      I can never go back to antiquated menus now that I have experienced the power and richness of the Ribbon UI.
      Your Non Advocate
    • You can turn off the ribbon

      @sismoc Just press CTRL + F1. Its a power user feature and will serve a great purpose. People have complained since Windows Vista that Windows Explorer has been dumbed down too much, the Ribbon should be a welcome change.
      Mr. Dee
  • RE: Microsoft's unanswered Windows 8 challenge - Legacy applications

    First of all AKH is creating a problem that doesn't exists in Win 8, its been clearly said that there is a dual interface. OEMs can customize the harware with different form factors and sell to the relevant crowd with Windows 8. Intel platforms will support legacy apps, so whoever wants legacy apps could buy intel stuff. Others who don't care about legacy apps could buy an intel/arm stuff.

    Windows 8 is going to a huge threat for other players who competes in the tablet space.
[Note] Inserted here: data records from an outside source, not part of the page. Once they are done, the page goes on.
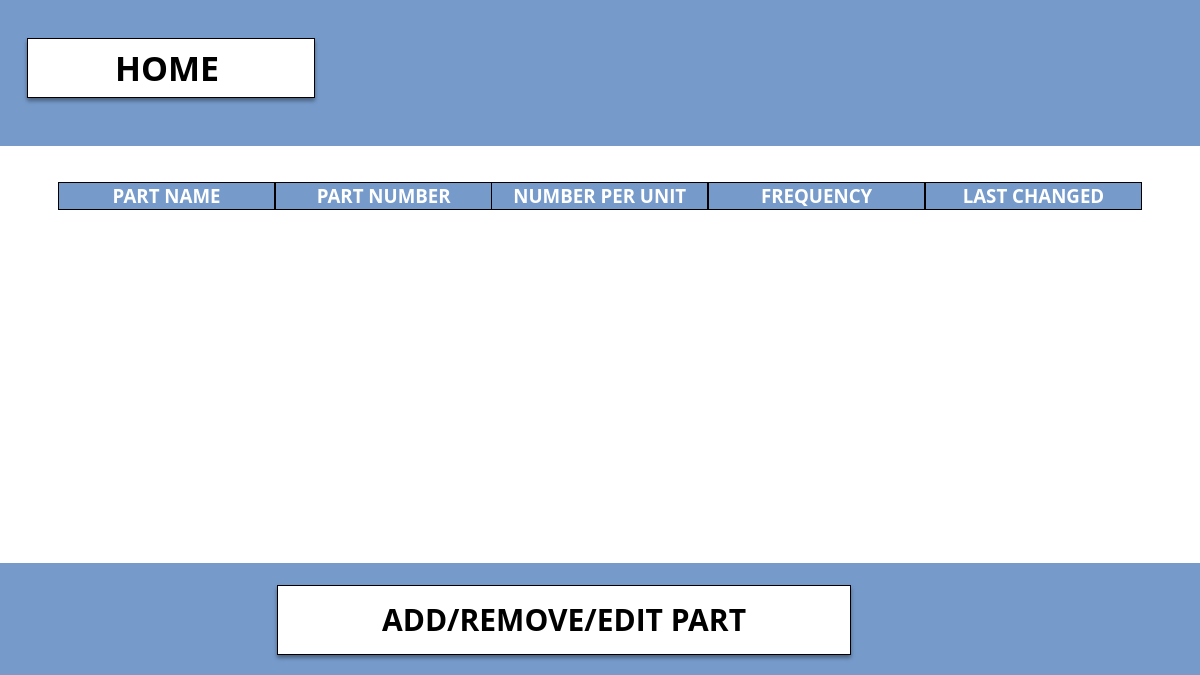
<!DOCTYPE html>
<html lang="en">
<head>
<meta charset="utf-8">
<title>Parts list</title>
<style>
:root {
  --blue: #769bcb;
  --white: #fff;
  --ink: #000;
  --shadow: rgba(0, 0, 0, .38);
}
* { box-sizing: border-box; }
html, body { margin: 0; overflow: hidden; }
body {
  width: 1200px;
  height: 675px;
  display: grid;
  grid-template-rows: 146px 417px 112px;
  background: var(--white);
  color: var(--ink);
  font-family: "Open Sans", "Noto Sans", sans-serif;
  font-weight: 700;
}
.top-bar { background: var(--blue); padding: 38px 0 0 27px; }
.bottom-bar { background: var(--blue); padding: 22px 0 0 277px; }
.button {
  display: flex;
  align-items: center;
  justify-content: center;
  background: var(--white);
  border: 1px solid var(--ink);
  box-shadow: 0 3px 4px var(--shadow);
  color: inherit;
  line-height: 1;
  text-decoration: none;
  white-space: nowrap;
}
.home { width: 288px; height: 60px; padding-right: 8px; font-size: 34px; }
.edit-part { width: 574px; height: 70px; font-size: 30px; }
.parts { padding: 36px 58px 0; }
.parts-table {
  width: 1084px;
  height: 28px;
  border-collapse: collapse;
  table-layout: fixed;
}
.parts-table th {
  height: 27px;
  padding: 0;
  border: 1px solid var(--ink);
  background: var(--blue);
  color: var(--white);
  font-size: 18.7px;
  font-weight: 700;
  line-height: 26px;
  text-align: center;
  white-space: nowrap;
}
.parts-table th + th { border-left-width: 2px; }
.parts-table th:nth-child(3) { border-left-width: 1px; }
</style>
</head>
<body>
<header class="top-bar">
  <a class="button home" href="#">HOME</a>
</header>
<main class="parts">
  <table class="parts-table">
    <thead>
      <tr>
        <th scope="col">PART NAME</th>
        <th scope="col">PART NUMBER</th>
        <th scope="col">NUMBER PER UNIT</th>
        <th scope="col">FREQUENCY</th>
        <th scope="col">LAST CHANGED</th>
      </tr>
    </thead>
  </table>
</main>
<footer class="bottom-bar">
  <a class="button edit-part" href="#">ADD/REMOVE/EDIT PART</a>
</footer>
</body>
</html>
One big company may even be out of business by this time next year in tablet space.
    • RE: Microsoft's unanswered Windows 8 challenge - Legacy applications

      @owlnet said:

      <quote>Windows 8 is going to a huge threat for other players who competes in the tablet space. One big company may even be out of business by this time next year in tablet space. </quote>

      Not seeing that. Apple will always be a niche luxury brand because Apple's walled garden approach and premium pricing. Although several OEMs may consolidate, that is par for the course.
      Your Non Advocate
      • RE: Microsoft's unanswered Windows 8 challenge - Legacy applications

        I don't think Apple will go away either. But I think they will lose much of their emergent Enterprise share and go back to the consumer toy space where they do so well.

        I suspect the losers will be the Android-based devices, now that Android is no longer free to use.